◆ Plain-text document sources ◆

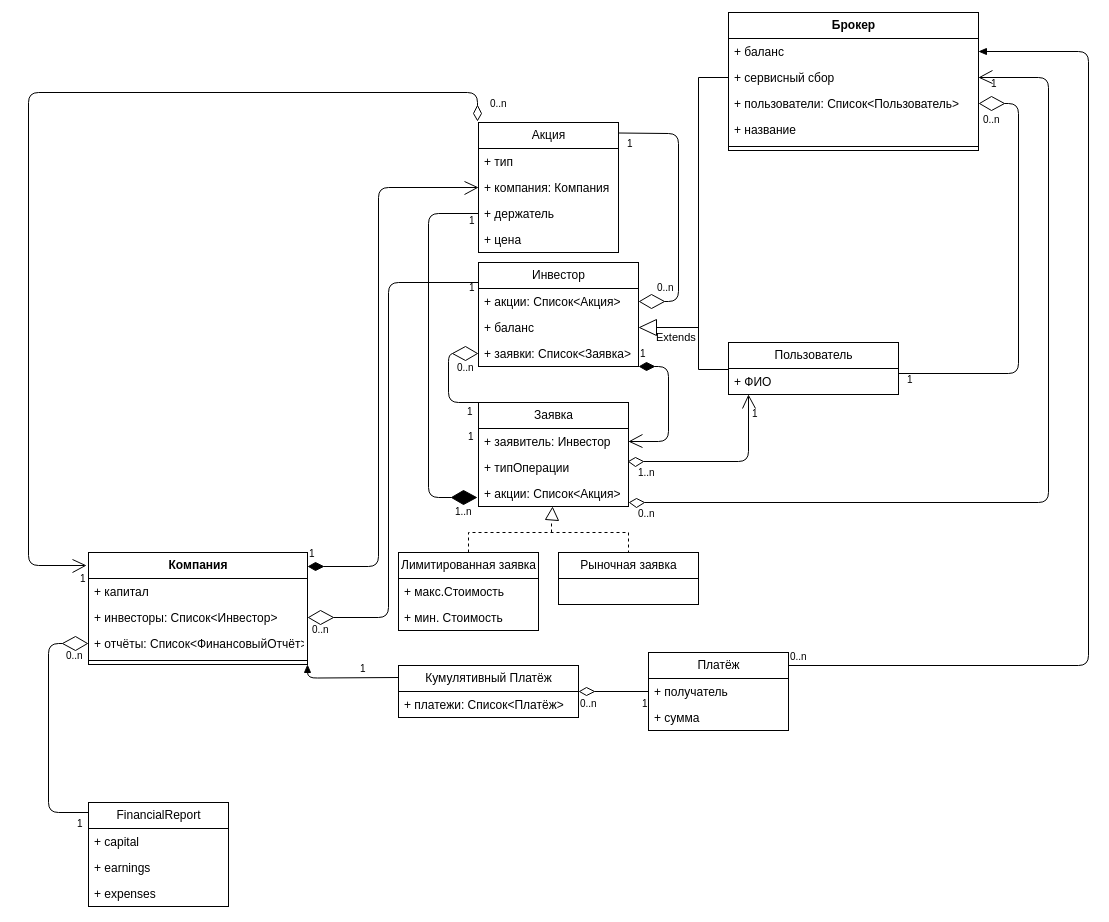
<!DOCTYPE html>
<html lang="ru">
<head>
<meta charset="utf-8">
<title>Диаграмма классов</title>
<style>
:root { --ink: #000; --paper: #fff; }
* { box-sizing: border-box; margin: 0; padding: 0; }
html, body { width: 1109px; height: 922px; overflow: hidden; background: var(--paper); }
.diagram {
  position: relative; width: 1109px; height: 922px; overflow: hidden;
  color: var(--ink); font: 12px/26px "Liberation Sans", Arial, sans-serif;
}
.class {
  position: absolute; left: var(--x); top: var(--y); width: var(--w); height: var(--h);
  display: flex; flex-direction: column;
  border: 1px solid var(--ink); background: var(--paper);
}
.class h2 {
  flex: none; height: 26px; border-bottom: 1px solid var(--ink);
  font-size: 12px; font-weight: 400; line-height: 25px; text-align: center; white-space: nowrap;
}
.class.main h2 { font-weight: 700; }
.class ul { flex: none; list-style: none; padding: 0 3px 0 5px; }
.class li { height: 26px; overflow: hidden; white-space: nowrap; }
.class.main ul { height: 108px; }
.class.company ul { height: 82px; }
.class.main ul { border-bottom: 1px solid var(--ink); }
.connectors { position: absolute; left: 0; top: 0; fill: none; stroke: var(--ink); }
.connectors .open { fill: var(--paper); }
.connectors .solid { fill: var(--ink); }
.connectors .dashed { stroke-dasharray: 3 3; }
.label { position: absolute; left: var(--x); top: var(--y); font-size: 10px; line-height: 12px; white-space: nowrap; }
.label.relation { font-size: 11px; }
</style>
</head>
<body>
<main class="diagram">

<section class="class main" style="--x:728px;--y:12px;--w:251px;--h:139px">
  <h2>Брокер</h2>
  <ul><li>+ баланс</li><li>+ сервисный сбор</li><li>+ пользователи: Список&lt;Пользователь&gt;</li><li>+ название</li></ul>
</section>
<section class="class" style="--x:478px;--y:122px;--w:141px;--h:131px">
  <h2>Акция</h2>
  <ul><li>+ тип</li><li>+ компания: Компания</li><li>+ держатель</li><li>+ цена</li></ul>
</section>
<section class="class" style="--x:478px;--y:262px;--w:161px;--h:105px">
  <h2>Инвестор</h2>
  <ul><li>+ акции: Список&lt;Акция&gt;</li><li>+ баланс</li><li>+ заявки: Список&lt;Заявка&gt;</li></ul>
</section>
<section class="class" style="--x:728px;--y:342px;--w:171px;--h:53px">
  <h2>Пользователь</h2>
  <ul><li>+ ФИО</li></ul>
</section>
<section class="class" style="--x:478px;--y:402px;--w:151px;--h:105px">
  <h2>Заявка</h2>
  <ul><li>+ заявитель: Инвестор</li><li>+ типОперации</li><li>+ акции: Список&lt;Акция&gt;</li></ul>
</section>
<section class="class" style="--x:398px;--y:552px;--w:141px;--h:79px">
  <h2>Лимитированная заявка</h2>
  <ul><li>+ макс.Стоимость</li><li>+ мин. Стоимость</li></ul>
</section>
<section class="class" style="--x:558px;--y:552px;--w:141px;--h:53px">
  <h2>Рыночная заявка</h2>
</section>
<section class="class main company" style="--x:88px;--y:552px;--w:220px;--h:113px">
  <h2>Компания</h2>
  <ul><li>+ капитал</li><li>+ инвесторы: Список&lt;Инвестор&gt;</li><li>+ отчёты: Список&lt;ФинансовыйОтчёт&gt;</li></ul>
</section>
<section class="class" style="--x:398px;--y:665px;--w:181px;--h:53px">
  <h2>Кумулятивный Платёж</h2>
  <ul><li>+ платежи: Список&lt;Платёж&gt;</li></ul>
</section>
<section class="class" style="--x:648px;--y:652px;--w:141px;--h:79px">
  <h2>Платёж</h2>
  <ul><li>+ получатель</li><li>+ сумма</li></ul>
</section>
<section class="class" style="--x:88px;--y:802px;--w:141px;--h:105px">
  <h2>FinancialReport</h2>
  <ul><li>+ capital</li><li>+ earnings</li><li>+ expenses</li></ul>
</section>

<svg class="connectors" width="1109" height="922" viewBox="0 0 1109 922" aria-hidden="true">
  <g transform="translate(.5 .5)">
    <g id="share-company">
      <path d="M477 105V102Q477 92 467 92H38Q28 92 28 102V555Q28 565 38 565H84"/>
      <path d="M72 559L85 565L72 572"/>
      <path class="open" d="M477 120L473 113L477 105L481 113Z"/>
    </g>
    <g id="company-share">
      <path d="M323 566H368Q378 566 378 556V197Q378 187 388 187H476"/>
      <path d="M464 181L477 187L464 194"/>
      <path class="solid" d="M308 566L315 562L323 566L315 570Z"/>
    </g>
    <g id="company-investor">
      <path d="M333 617H378Q388 617 388 607V292Q388 282 398 282H478"/>
      <path class="open" d="M308 617L320 610L333 617L320 624Z"/>
    </g>
    <g id="company-report">
      <path d="M62 643H58Q48 643 48 653V802Q48 812 58 812H88"/>
      <path class="open" d="M87 643L75 636L62 643L75 650Z"/>
    </g>
    <g id="order-share">
      <path d="M451 497H438Q428 497 428 487V223Q428 213 438 213H478"/>
      <path class="solid" d="M476 497L463 490L451 497L463 504Z"/>
    </g>
    <g id="investor-share">
      <path d="M618 132.5L668 133Q678 133 678 143V291Q678 301 668 301H664"/>
      <path class="open" d="M639 301L651 294L664 301L651 308Z"/>
    </g>
    <g id="investor-order-list">
      <path d="M452 353Q448 354 448 361V392Q448 402 458 402H478"/>
      <path class="open" d="M477 353L465 346L452 353L465 360Z"/>
    </g>
    <g id="investor-order">
      <path d="M654 366H658Q668 366 668 376V431Q668 441 658 441H629"/>
      <path d="M642 434L629 441L642 447"/>
      <path class="solid" d="M639 366L646 362L654 366L646 370Z"/>
    </g>
    <g id="extends">
      <path d="M728 77H698V369H728M698 327H656"/>
      <path class="open" d="M639 327L656 319V335Z"/>
    </g>
    <g id="order-user">
      <path d="M643 461H738Q748 461 748 451V396"/>
      <path d="M742 408L748 395L755 408"/>
      <path class="open" d="M628 461L635 457L643 461L635 466Z"/>
    </g>
    <g id="order-broker">
      <path d="M644 502H1038Q1048 502 1048 492V87Q1048 77 1038 77H979"/>
      <path d="M992 70L979 77L992 83"/>
      <path class="open" d="M629 502L636 498L644 502L636 507Z"/>
    </g>
    <g id="broker-user">
      <path d="M1004 103H1008Q1018 103 1018 113V363Q1018 373 1008 373H898"/>
      <path class="open" d="M979 103L991 96L1004 103L991 110Z"/>
    </g>
    <g id="payment-broker">
      <path d="M788 665H1078Q1088 665 1088 655V61Q1088 51 1078 51H986"/>
      <path class="solid" d="M979 51L986 48V54Z"/>
    </g>
    <g id="order-kinds">
      <path class="dashed" d="M468 552V532H628V552M551 532V521"/>
      <path class="open" d="M552 507L558 520L545 519Z"/>
    </g>
    <g id="cumulative-company">
      <path d="M398 677L317 677.5Q307 678 307 672"/>
      <path class="solid" d="M307 665L304 672H310Z"/>
    </g>
    <g id="cumulative-payment">
      <path d="M594 691H648"/>
      <path class="open" d="M579 691L586 687L594 691L586 695Z"/>
    </g>
  </g>
</svg>

<span class="label" style="--x:490px;--y:98px">0..n</span>
<span class="label" style="--x:627px;--y:138px">1</span>
<span class="label" style="--x:469px;--y:215px">1</span>
<span class="label" style="--x:469px;--y:282px">1</span>
<span class="label" style="--x:657px;--y:282px">0..n</span>
<span class="label relation" style="--x:656px;--y:331px">Extends</span>
<span class="label" style="--x:640px;--y:348px">1</span>
<span class="label" style="--x:457px;--y:362px">0..n</span>
<span class="label" style="--x:467px;--y:406px">1</span>
<span class="label" style="--x:468px;--y:431px">1</span>
<span class="label" style="--x:638px;--y:467px">1..n</span>
<span class="label" style="--x:638px;--y:508px">0..n</span>
<span class="label" style="--x:455px;--y:506px">1..n</span>
<span class="label" style="--x:309px;--y:548px">1</span>
<span class="label" style="--x:80px;--y:573px">1</span>
<span class="label" style="--x:312px;--y:624px">0..n</span>
<span class="label" style="--x:66px;--y:650px">0..n</span>
<span class="label" style="--x:360px;--y:663px">1</span>
<span class="label" style="--x:580px;--y:698px">0..n</span>
<span class="label" style="--x:642px;--y:698px">1</span>
<span class="label" style="--x:790px;--y:651px">0..n</span>
<span class="label" style="--x:77px;--y:818px">1</span>
<span class="label" style="--x:991px;--y:78px">1</span>
<span class="label" style="--x:983px;--y:114px">0..n</span>
<span class="label" style="--x:907px;--y:374px">1</span>
<span class="label" style="--x:752px;--y:408px">1</span>

</main>
</body>
</html>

◆ WHAT THIS TASK INVOLVES ◆
Where a line of the records includes "open", copy it.

◆ TASK ANSWER ◆
.connectors .open { fill: var(--paper); }
      <path class="open" d="M477 120L473 113L477 105L481 113Z"/>
      <path class="open" d="M308 617L320 610L333 617L320 624Z"/>
      <path class="open" d="M87 643L75 636L62 643L75 650Z"/>
      <path class="open" d="M639 301L651 294L664 301L651 308Z"/>
      <path class="open" d="M477 353L465 346L452 353L465 360Z"/>
      <path class="open" d="M639 327L656 319V335Z"/>
      <path class="open" d="M628 461L635 457L643 461L635 466Z"/>
      <path class="open" d="M629 502L636 498L644 502L636 507Z"/>
      <path class="open" d="M979 103L991 96L1004 103L991 110Z"/>
      <path class="open" d="M552 507L558 520L545 519Z"/>
      <path class="open" d="M579 691L586 687L594 691L586 695Z"/>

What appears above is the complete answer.